Completed application and all materials are due September 07, 2018 and must be submitted electronically to firstname.lastname@example.org. Students will be notified during the week of September 24, 2018 to confirm their registration status, where and what time to report to the conference.
Nominations are being accepted for the 2018 C. W. Watson Award. The Award is given to the nominee who has contributed the most to any of the appropriate areas of fish and wildlife conservation in the southeast (please see http://www.seafwa.org/committees/c.w._watson_award__/ for award format). The Award can be given for a single accomplishment or a series of nonrelated items. According to Committee Chair, Bob Duncan, “The level of competition is so keen for this Award that the category of Career Achievement comes to my mind although the Award is not based on tenure or length of service”. This year’s C. W. Watson Award Committee is chaired by Director Bob Duncan representing SEAFWA Directors. Committee Members include Kevin J. Dockendorf representing the Southern Division of The American Fisheries Society and Emily Jo Williams representing the Southeastern Section of The Wildlife Society.
One hundred years ago, wildlife biologists began determining which plant species provided food and cover for ducks and geese and then how to manage coastal wetlands to promote those plants. Within decades, that knowledge was the basis for managing water levels, water salinity, fire, and land acquisition on the Atlantic, Gulf, and Pacific coasts. By the end of the last century, that knowledge also was being used to improve habitat for wading birds, shore birds and other associated species habitat and also in efforts to combat coastal wetland loss.
In 1905, a Florida game warden named Guy Bradley became the first wildlife law enforcement agent killed while performing his duties to protect the nation’s wildlife. Law enforcement agents like Bradley are essential to virtually every aspect of wildlife conservation, from recovering endangered species to managing waterfowl and big game resources. In honor of Guy Bradley, the National Fish and Wildlife Foundation established this lifetime achievement award to recognize individuals for their commitment and performance in the field of wildlife law enforcement.

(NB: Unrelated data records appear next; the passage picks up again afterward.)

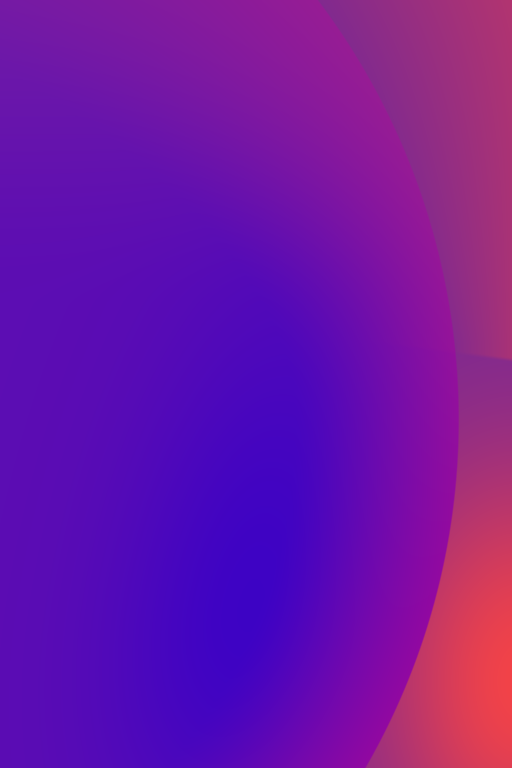
A WebGL 1 fragment shader for this background:

```glsl
precision highp float;
// A vast violet disc with a blue core and magenta rim, before a red glow split by a soft seam.

uniform vec2 u_resolution;

const vec2 CANVAS = vec2(1.0, 1.5);
const vec2 DISC_CENTER = vec2(-0.463, 0.680);
const float DISC_RADIUS = 1.359;

const vec3 VIOLET = vec3(0.36, 0.05, 0.70);
const vec3 BLUE = vec3(0.24, 0.01, 0.77);
const vec3 PLUM = vec3(0.435, 0.10, 0.655);
const vec3 RIM_LOW = vec3(0.57, 0.03, 0.63);
const vec3 RIM_HIGH = vec3(0.59, 0.11, 0.58);
const vec3 DUSK = vec3(0.47, 0.155, 0.58);
const vec3 EMBER = vec3(0.95, 0.26, 0.28);

// Elliptical falloff, 1 at its middle
float softGlow(vec2 offset, vec2 spread) {
  vec2 q = offset / spread;
  return exp(-dot(q, q));
}

// Signed height above the slightly falling seam
float seamHeight(vec2 p) {
  return p.y - 0.797 + 0.13 * (p.x - 1.0);
}

// Disc surface; depth is the distance inward from its edge
vec3 discColor(vec2 p, float depth, float aboveSeam) {
  // Blue core on a leaning spine
  vec2 offset = p - vec2(0.49, 0.31);
  offset.x -= 0.15 * offset.y;
  float core = softGlow(offset, vec2(0.27, offset.y < 0.0 ? 0.45 : 0.60));
  vec3 color = mix(VIOLET, BLUE, core);
  color = mix(color, PLUM, smoothstep(0.90, 1.55, p.y));

  // Rim that widens toward the top
  float rise = smoothstep(0.7, 1.5, p.y);
  float rim = clamp(1.0 - depth / mix(0.32, 0.55, rise), 0.0, 1.0);
  color = mix(color, mix(RIM_LOW, RIM_HIGH, smoothstep(0.2, 1.4, p.y)), pow(rim, 1.3));

  // Faint trace of the seam seen through the disc
  float trace = smoothstep(0.68, 0.88, p.x) * exp(-abs(seamHeight(p)) / 0.12);
  return color + vec3(0.012, 0.004, -0.008) * trace * (aboveSeam - 0.5);
}

// Glowing backdrop, warmed separately on each side of the seam
vec3 backdropColor(vec2 p, float aboveSeam) {
  float lower = softGlow(p - vec2(1.02, 0.17), vec2(0.28, 0.43));
  float rise = clamp((p.y - 0.83) / 0.67, 0.0, 1.0);
  float start = mix(0.85, 0.62, rise);
  float upper = 0.40 * clamp((p.x - start) / (1.0 - start), 0.0, 1.0);
  upper += 0.07 * rise * rise * rise;
  return mix(DUSK, EMBER, mix(lower, upper, aboveSeam));
}

void main() {
  vec2 p = gl_FragCoord.xy / u_resolution * CANVAS;
  float pixel = 1.0 / u_resolution.x;
  float depth = DISC_RADIUS - distance(p, DISC_CENTER);
  float aboveSeam = smoothstep(-0.005, 0.005, seamHeight(p));
  float inside = smoothstep(-pixel, pixel, depth);

  vec3 color = mix(backdropColor(p, aboveSeam), discColor(p, depth, aboveSeam), inside);
  gl_FragColor = vec4(color, 1.0);
}
```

The Guy Bradley Award will be presented to one state agency and one federal agency officer whose dedication and public service to protecting the nation's natural resources demonstrates outstanding leadership, excellence in implementation, knowledge, and actions that have advanced the cause of wildlife conservation.